I'll turn on the effect. You'll notice my cursor takes little while to update before this image actually draws. This is the problem with Bilateral Blur. The smaller the details you try to make out, the longer it takes to calculate. Even in this case, I've got somewhat what I want. I still have the teeth, I still have the eyes but the skin has been softened. Go back to 100%, not too bad. But frankly, it's hard to get this subtle of an image with Bilateral Blur. If I am doing this type of image, instead I will use the Smart Blur effect, which renders a bit faster in these fine details and makes it easier to maintain details on the face and the eyes and the teeth.
Just keep in mind if this is the type of image you're going after, Bilateral Blur may not be your best solution.

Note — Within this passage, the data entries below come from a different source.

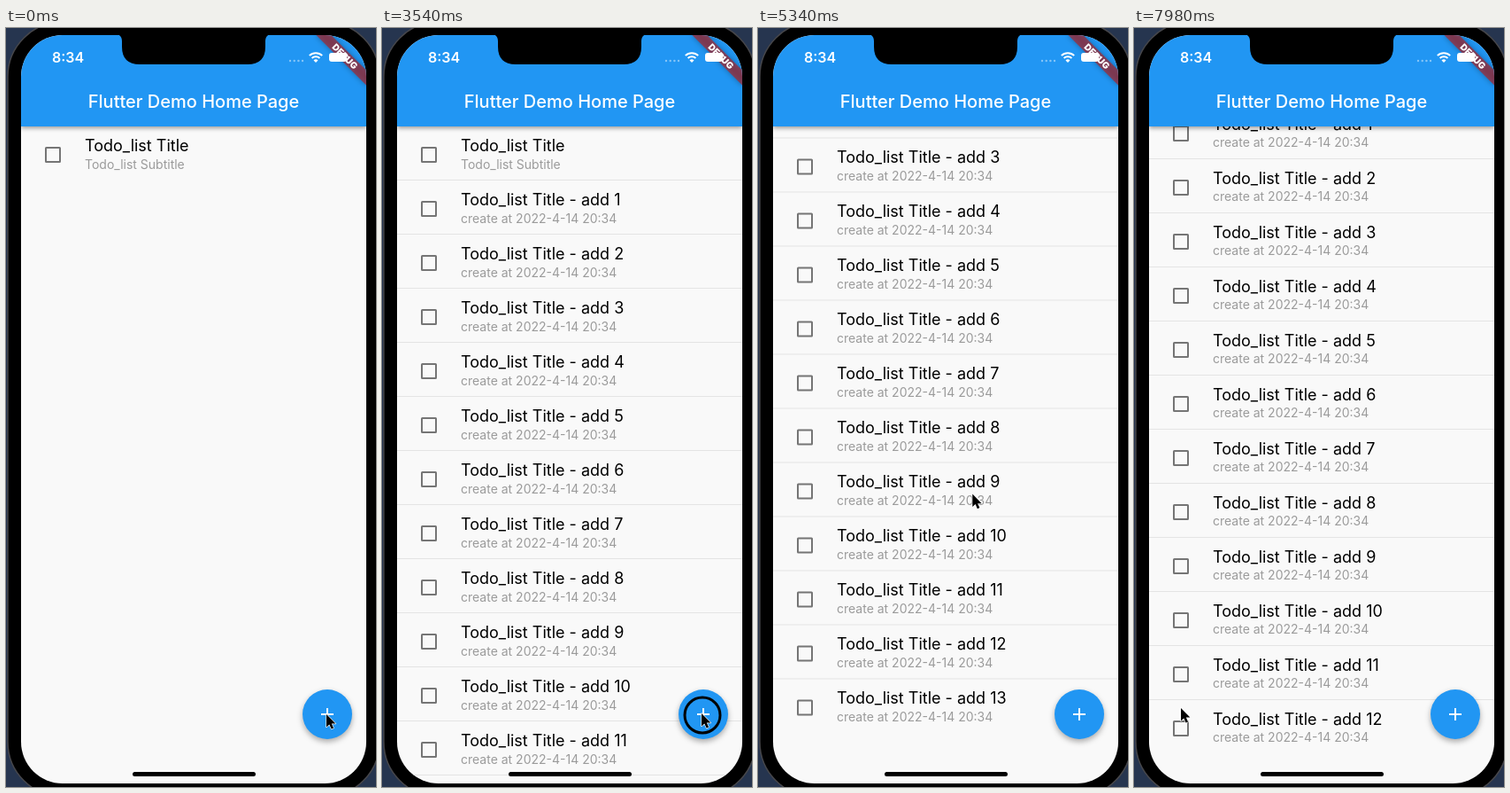
Write an HTML page that moves like this. It is 418 px wide and 856 px high and loops after 8000 ms.

```html
<!DOCTYPE html>
<html lang="en">
<head>
<meta charset="utf-8">
<title>Todo list</title>
<style>
  html, body { margin: 0; width: 100%; height: 100%; overflow: hidden; background: #26354f; }
  svg { display: block; width: 418px; height: 856px; font-family: Inter, Roboto, sans-serif; }
  .title { font-size: 18px; }
  .subtitle { font-size: 14px; fill: #9b9b9b; }
  .bar { filter: drop-shadow(0 2px 2.5px rgba(0, 0, 0, .38)); }
  .fab { filter: drop-shadow(0 3px 3px rgba(0, 0, 0, .32)); }
  .ribbon { filter: drop-shadow(0 0 3px rgba(0, 0, 0, .5)); }
</style>
</head>
<body>
<svg viewBox="0 0 418 856">
  <defs>
    <clipPath id="screen"><rect x="17" y="8" width="390" height="844" rx="47"/></clipPath>
    <clipPath id="viewport"><rect x="17" y="111" width="390" height="745"/></clipPath>
    <clipPath id="row"><rect x="17" y="1" width="390" height="60"/></clipPath>
    <clipPath id="button"><circle cx="363" cy="774" r="28"/></clipPath>
  </defs>

  <rect width="418" height="856" fill="#26354f"/>
  <rect x="2" y="-7" width="420" height="874" rx="62" stroke="#46464a" stroke-width="1.5"/>

  <g clip-path="url(#screen)">
    <rect x="17" y="8" width="390" height="844" fill="#f9f9f9"/>
    <g clip-path="url(#viewport)"><g id="list"></g></g>

    <rect class="bar" x="17" y="0" width="390" height="111" fill="#2196f3"/>
    <text x="212" y="90" font-size="20" font-weight="500" fill="#fff" text-anchor="middle">Flutter Demo Home Page</text>

    <circle class="fab" cx="363" cy="774" r="28" fill="#2196f3"/>
    <g clip-path="url(#button)"><circle id="fabSplash" cx="363" cy="774" fill="#fff"/></g>
    <path d="M356 774h14M363 767v14" stroke="#fff" stroke-width="2"/>

    <g transform="translate(407 8) rotate(45)">
      <rect class="ribbon" x="-40" y="28" width="80" height="12" fill="#b71c1c" fill-opacity=".63"/>
      <text y="37.7" font-size="10.2" font-weight="900" fill="#fff" text-anchor="middle">DEBUG</text>
    </g>

    <path d="M125 7Q131 8 131 15V21Q131 41 151 41H273Q293 41 293 21V15Q293 8 299 7Z"/>
    <text x="52" y="38.5" font-size="16" font-weight="600" fill="#fff">8:34</text>
    <g fill="#fff">
      <g opacity=".45">
        <circle cx="321" cy="37" r="1.2"/><circle cx="325.7" cy="37" r="1.2"/>
        <circle cx="330.4" cy="37" r="1.2"/><circle cx="335" cy="37" r="1.2"/>
      </g>
      <path d="M350 39l-2.5-2.6a3.6 3.6 0 0 1 5 0Z"/>
      <path d="M345.6 34.1a6.4 6.4 0 0 1 8.8 0M342.8 31.1a10.4 10.4 0 0 1 14.4 0" fill="none" stroke="#fff" stroke-width="2"/>
      <rect x="365" y="28" width="20" height="10" rx="3"/>
      <path d="M386 31q2 2 0 4Z"/>
    </g>
    <rect x="143" y="839" width="139" height="5" rx="2.5"/>
  </g>

  <g id="cursor">
    <circle id="ring" cx="1" cy="2" r="20" fill="none" stroke="#000" stroke-width="3"/>
    <path d="M0 0V14.5L3.3 11.5L5.6 16.6L8.1 15.5L5.8 10.6H10.4Z" stroke="#fff" stroke-width="1.2" stroke-linejoin="round" paint-order="stroke"/>
  </g>
</svg>

<script>
const LOOP = 8000, STEP = 60;
const ROW = 61, ADDED = 13, CLICK_EVERY = 280;
const DRAG_START = 4150, RELEASE = 5330;
const CHECK = 6420, REMOVE = 6900;
const FULL_EXTENT = 146;

const el = id => document.getElementById(id);
const show = (node, visible) => node.setAttribute("visibility", visible ? "inherit" : "hidden");
const within = (t, from, to) => t >= from && t < to;

// Keys are [time, ...values]; values between keys are linear.
function track(keys, t) {
  const i = keys.findIndex(key => key[0] > t);
  if (i === 0) return keys[0].slice(1);
  if (i < 0) return keys.at(-1).slice(1);
  const [a, b] = [keys[i - 1], keys[i]];
  const p = (t - a[0]) / (b[0] - a[0]);
  return a.slice(1).map((v, j) => v + (b[j + 1] - v) * p);
}

const cursorPath = [
  [0, 362, 774], [2640, 361, 773], [3720, 361, 773], [3900, 305, 748], [4080, 257, 725],
  [DRAG_START, 256, 725], [4320, 255, 690], [4740, 254, 596], [5200, 243, 527], [5400, 242, 525],
  [5520, 205, 580], [5700, 110, 725], [5820, 77, 765], [6060, 54, 768], [7980, 53, 767]
];
const dragPath = [[4240, 0], [4320, 15], [4740, 112], [4920, 146], [5200, 170], [RELEASE, 172]];

function scrollAt(t) {
  const settle = start => Math.exp(-(t - start) / 100);
  if (t < RELEASE) return track(dragPath, t)[0];
  if (t < REMOVE) return FULL_EXTENT + 26 * settle(RELEASE);
  return FULL_EXTENT - ROW + ROW * settle(REMOVE);
}

function rowMarkup(i) {
  const title = "Todo_list Title" + (i ? ` - add ${i}` : "");
  const subtitle = i ? "create at 2022-4-14 20:34" : "Todo_list Subtitle";
  return `<g transform="translate(0 ${111 + i * ROW})">
    ${i ? '<path d="M17 -.5H407" stroke="#e4e4e4"/>' : ""}
    ${i === 10 ? '<g clip-path="url(#row)"><circle id="rowSplash" cx="258" cy="21"/></g>' : ""}
    <rect x="45" y="24" width="16" height="16" rx=".5" fill="none" stroke="#757575" stroke-width="2"/>
    ${i === ADDED ? `<g id="checked"><rect x="44" y="23" width="18" height="18" rx="1" fill="#2196f3"/>
      <path d="M47 32l4 4 8-8" fill="none" stroke="#fff" stroke-width="2"/></g>` : ""}
    <text class="title" x="89" y="28">${title}</text>
    <text class="subtitle" x="89" y="47.5">${subtitle}</text>
  </g>`;
}

const list = el("list");
list.innerHTML = Array.from({ length: ADDED + 1 }, (_, i) => rowMarkup(i)).join("");
const rows = [...list.children];

function splash(node, age, duration, size, alpha) {
  const p = age / duration;
  show(node, p >= 0 && p < 1);
  node.setAttribute("r", Math.max(0, size * Math.min(1, p)));
  node.setAttribute("opacity", alpha * Math.min(1, 2 * (1 - p)));
}

function render(t) {
  const added = Math.min(ADDED, Math.floor(t / CLICK_EVERY));
  const last = t < REMOVE ? added : ADDED - 1;
  rows.forEach((row, i) => show(row, i <= last));
  list.setAttribute("transform", `translate(0 ${-scrollAt(t)})`);
  show(el("checked"), within(t, CHECK, REMOVE));

  // Each press begins 110 ms before its new row appears.
  const pressAge = (t + 110) % CLICK_EVERY;
  const clicking = within(t + 110, CLICK_EVERY, (ADDED + 1) * CLICK_EVERY);
  splash(el("fabSplash"), clicking ? pressAge : -1, 200, 28, .2);
  splash(el("rowSplash"), t - DRAG_START, 340, 38, .07);

  const [x, y] = track(cursorPath, t);
  el("cursor").setAttribute("transform", `translate(${x} ${y})`);
  show(el("ring"), (clicking && pressAge < 100) || within(t, DRAG_START, RELEASE) || within(t, CHECK - 110, CHECK));
}

function frame(now) {
  const t = now % LOOP;
  render(Math.floor(t / STEP) * STEP);
  requestAnimationFrame(frame);
}
requestAnimationFrame(frame);
</script>
</body>
</html>
```
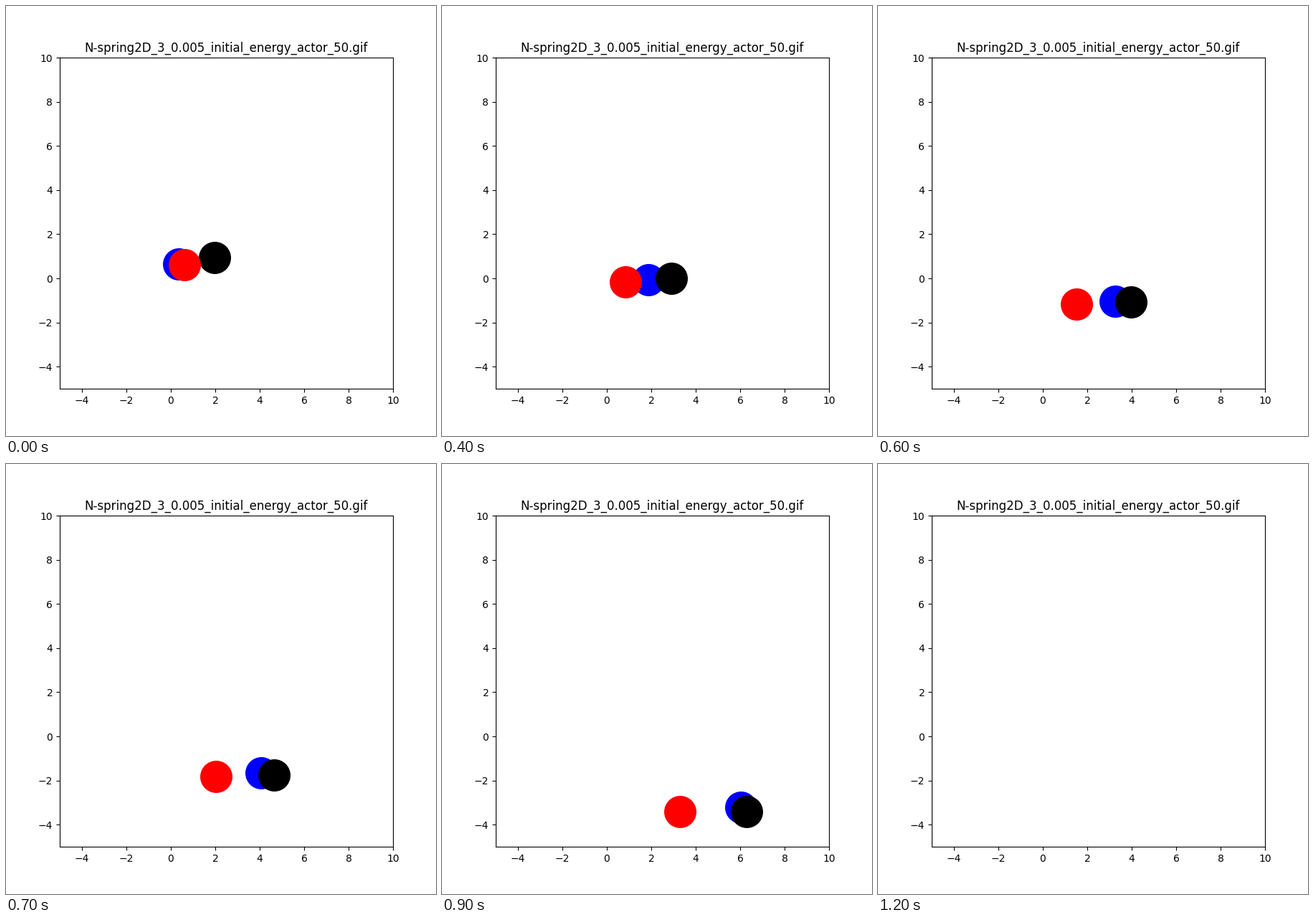
These frames come from a looping animation (600 px wide and 600 px high, 2.6 s). A matplotlib script:

```python
import numpy as np
import matplotlib.pyplot as plt
from matplotlib.animation import FuncAnimation

FRAMES, INTERVAL = 26, 100
PULL = np.array([0.2, -0.2])  # constant acceleration term, per step squared

# colour, place at step 0, drift place at step 1, drift per step afterwards
BALLS = [
    ("blue", (0.368, 0.640), (0.726, 0.668), (0.361, 0.0525)),
    ("black", (1.975, 0.937), (2.037, 0.870), (0.0615, -0.0690)),
    ("red", (0.629, 0.617), (0.376, 0.621), (-0.3235, 0.0055)),
]


def position(step, start, after, drift):
    start, after, drift = map(np.array, (start, after, drift))
    if step < 1:
        base = start + (after - start) * step
    else:
        base = after + drift * (step - 1)
    return base + PULL * step ** 2


fig, ax = plt.subplots(figsize=(6, 6), dpi=100)
ax.set(xlim=(-5, 10), ylim=(-5, 10))
ax.set_title("N-spring2D_3_0.005_initial_energy_actor_50.gif")

dots = [
    ax.plot([], [], "o", color=ball[0], markersize=32.4, markeredgewidth=0)[0]
    for ball in BALLS
]


def update(i):
    for dot, (_, *path) in zip(dots, BALLS):
        x, y = position(i / 2, *path)
        dot.set_data([x], [y])
    return dots


anim = FuncAnimation(fig, update, frames=FRAMES, interval=INTERVAL,
                     repeat=True, repeat_delay=0)
plt.show()
```
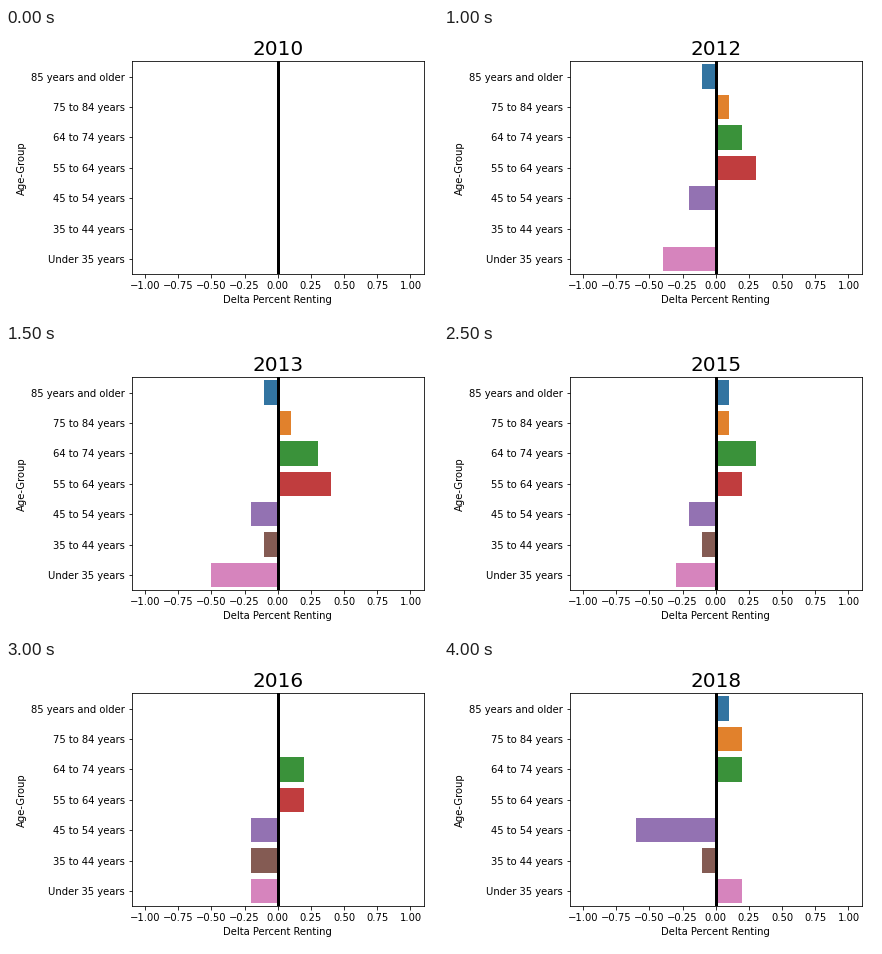
Animation, 432 px wide and 288 px high, one loop 4.5 s. Source, as a matplotlib script:

```python
import colorsys

import matplotlib.pyplot as plt
import numpy as np
from matplotlib.animation import FuncAnimation
from matplotlib.colors import to_rgb

plt.rcParams["font.family"] = "DejaVu Sans"

W, H, DPI = 432, 288, 72
START_YEAR, YEARS = 2010, 9
STEP_MS = 500

# Tenths of a percent at the key years; the years between are interpolated
KEY_YEARS = [2010, 2011, 2012, 2014, 2015, 2017, 2018]
GROUPS = {
    "85 years and older": [0, 1, -1, -1, 1, 0, 1],
    "75 to 84 years": [0, -1, 1, 1, 1, 0, 2],
    "64 to 74 years": [0, 1, 2, 4, 3, 2, 2],
    "55 to 64 years": [0, 5, 3, 4, 2, 2, 0],
    "45 to 54 years": [0, -1, -2, -2, -2, -2, -6],
    "35 to 44 years": [0, 3, 0, -2, -1, -2, -1],
    "Under 35 years": [0, -7, -4, -6, -3, -2, 2],
}


def muted(color, keep=0.75):
    hue, light, sat = colorsys.rgb_to_hls(*to_rgb(color))
    return colorsys.hls_to_rgb(hue, light, sat * keep)


def delta(keys, year):
    return np.round(np.interp(year, KEY_YEARS, keys)) / 10


fig = plt.figure(figsize=(W / DPI, H / DPI), dpi=DPI, facecolor="white")
ax = fig.add_axes([125.72 / W, 41.77 / H, 292 / W, 212.8 / H])

rows = np.arange(len(GROUPS))
colors = [muted(f"C{i}") for i in rows]
bars = ax.barh(rows, np.zeros(len(rows)), height=0.8, color=colors, linewidth=0)
ax.axvline(0, color="black", linewidth=3)
ax.set_xlim(-1.1, 1.1)
ax.set_ylim(len(rows) - 0.5, -0.5)
ax.set_xticks(np.arange(-1, 1.01, 0.25))
ax.set_yticks(rows, list(GROUPS))
ax.set_xlabel("Delta Percent Renting")
ax.set_ylabel("Age-Group")
title = ax.set_title(str(START_YEAR), fontsize=20)


def update(i):
    year = START_YEAR + i
    for bar, keys in zip(bars, GROUPS.values()):
        bar.set_width(delta(keys, year))
    title.set_text(str(year))
    return [*bars, title]


anim = FuncAnimation(fig, update, frames=YEARS, interval=STEP_MS,
                     repeat=True, repeat_delay=0, blit=False)
plt.show()
```
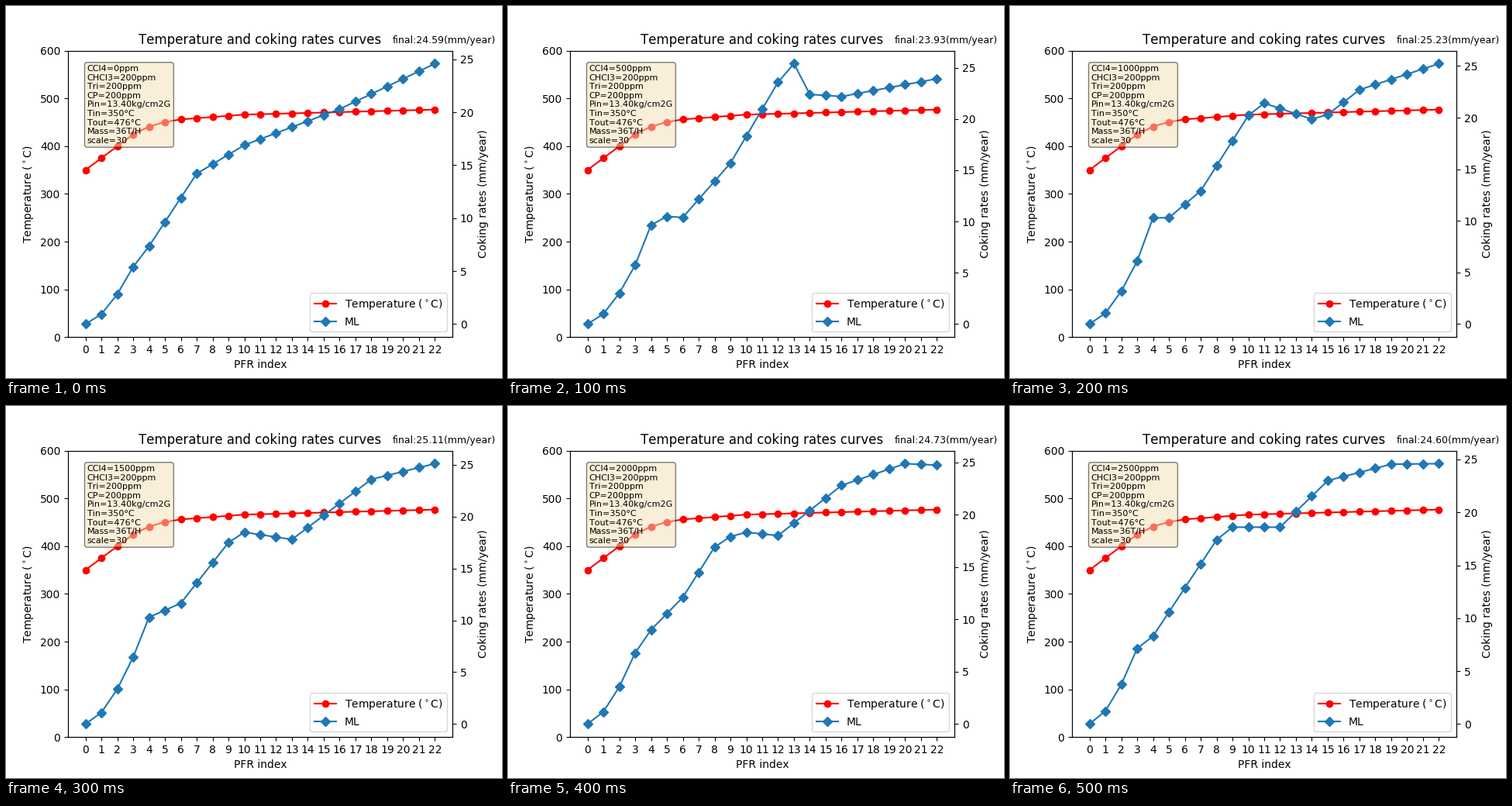
A matplotlib script for the animation above (0.6 s loop, 640 px wide and 480 px high).

```python
import matplotlib.pyplot as plt
import numpy as np
from matplotlib.animation import FuncAnimation

plt.rcParams["text.kerning_factor"] = 6

INDEX = np.arange(23)
RAMP_END = 4

# Points (PFR index, value) where a curve bends; it runs straight between them
TEMPERATURE_BENDS = [(0, 350), (3, 424.5), (4, 441), (5, 450.5), (6, 456),
                     (10, 466), (22, 476.5)]
# Coking rates after the opening ramp, by CCl4 dose in ppm
RATE_BENDS = {
    0: [(4, 7.35), (7, 14.2), (10, 16.9), (16, 20.3), (22, 24.59)],
    500: [(4, 9.65), (5, 10.5), (6, 10.4), (9, 15.7), (12, 23.6), (13, 25.4),
          (14, 22.4), (16, 22.2), (22, 23.93)],
    1000: [(4, 10.3), (5, 10.3), (7, 12.9), (10, 20.2), (11, 21.4), (14, 19.85),
           (15, 20.3), (17, 22.7), (22, 25.23)],
    1500: [(4, 10.3), (6, 11.65), (9, 17.5), (10, 18.5), (13, 17.8), (18, 23.6),
           (22, 25.11)],
    2000: [(4, 9), (6, 12.1), (8, 16.9), (9.5, 18.4), (12, 18), (16, 22.8),
           (20, 24.87), (22, 24.73)],
    2500: [(4, 8.3), (8, 17.4), (9, 18.6), (12, 18.6), (15, 23), (19, 24.55),
           (22, 24.6)],
}
DOSES = list(RATE_BENDS)

CONDITIONS = """CCl4={}ppm
CHCl3=200ppm
Tri=200ppm
CP=200ppm
Pin=13.40kg/cm2G
Tin=350°C
Tout=476°C
Mass=36T/H
scale=30"""


def through(bends):
    return np.interp(INDEX, *zip(*bends))


def coking_rates(dose):
    ramp = (0.93 + 0.00012 * dose) * INDEX ** 1.6
    return np.where(INDEX < RAMP_END, ramp, through(RATE_BENDS[dose]))


fig, ax = plt.subplots(figsize=(6.4, 4.8), dpi=100)
rate_ax = ax.twinx()

temp_line, = ax.plot(INDEX, through(TEMPERATURE_BENDS), "o-", color="red",
                     label=r"Temperature ($^\circ$C)")
rate_line, = rate_ax.plot(INDEX, coking_rates(0), "D-", color="C0", label="ML")

ax.set_title("Temperature and coking rates curves")
ax.set_xlabel("PFR index")
ax.set_ylabel(r"Temperature ($^\circ$C)")
rate_ax.set_ylabel("Coking rates (mm/year)")
ax.set_xticks(INDEX)
ax.set_ylim(0, 600)
rate_ax.legend(handles=[temp_line, rate_line], loc="lower right")

info = ax.text(0.05, 0.95, "", transform=ax.transAxes, fontsize=8, va="top",
               bbox=dict(boxstyle="round", facecolor="wheat", alpha=0.5))
final = fig.text(498.5 / 640, 1 - 48 / 480, "", fontsize=9)


def update(frame):
    dose = DOSES[frame]
    rates = coking_rates(dose)
    peak = rates.max()
    rate_line.set_ydata(rates)
    rate_ax.set_ylim(-0.05 * peak, 1.05 * peak)
    info.set_text(CONDITIONS.format(dose))
    final.set_text(f"final:{rates[-1]:.2f}(mm/year)")
    return rate_line, info, final


anim = FuncAnimation(fig, update, frames=len(DOSES), interval=100, repeat=True)
plt.show()
```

You might look at something else like Smart Blur. Finally, let's look at a creative application of Bilateral Blur. We've created entire training modules and what we call the Filmic Glow technique. The Filmic Glow is based on the idea of duplicating footage, applying some sort of blur effect to a copy of your footage. I'm turning Colorize back on and using a blend mode to mix that Colorize version back on top of the original.
As a result, you get more intense colors but you also get a bit of softening around the edges, a bit of a gentle blooming like slightly overexposed film. Here you can go ahead and crank up the Radius and really get some nice blooming and softening. Just to show you, this is without and with. You'll see it really helps get rid of some of the film grain that's in this footage and create some nice Filmic Glow to the overall result. So that's a nice creative application of Bilateral Blur. So to summarize, Bilateral Blur tries to keep details, by blurring soft areas in between those details. It's not so good when you're going for realistic things, such as just improving the look of someone's face, but it is good at impressionistic imagery or creating special effects such as a Filmic Glow sort of treatment.
After Effects gurus Chris and Trish Meyer share their real-world insight into how to get the most out of the effects that come bundled with this popular software. After Effects: Insight into Effects covers their favorite effects, hidden gems, optimal parameter ranges, "gotchas" to avoid, and alternative effects to consider. Among other tidbits, this course also contains "special topic" movies that pertain to more than one effect, demonstrate how to use After Effects more efficiently, and compare different effects to try in order to achieve a desired creative result. After Effects: Insight into Effects is recommended for all After Effects users, regardless of which version they use. This ongoing series that will be updated with new movies on a regular basis.
This course was recorded using After Effects CS4, but it contains many timeless concepts and effects. After Effects: Insight into Effects is recommended for all After Effects users, regardless of which version they use. This is an ongoing series that will be updated with new movies on a regular basis.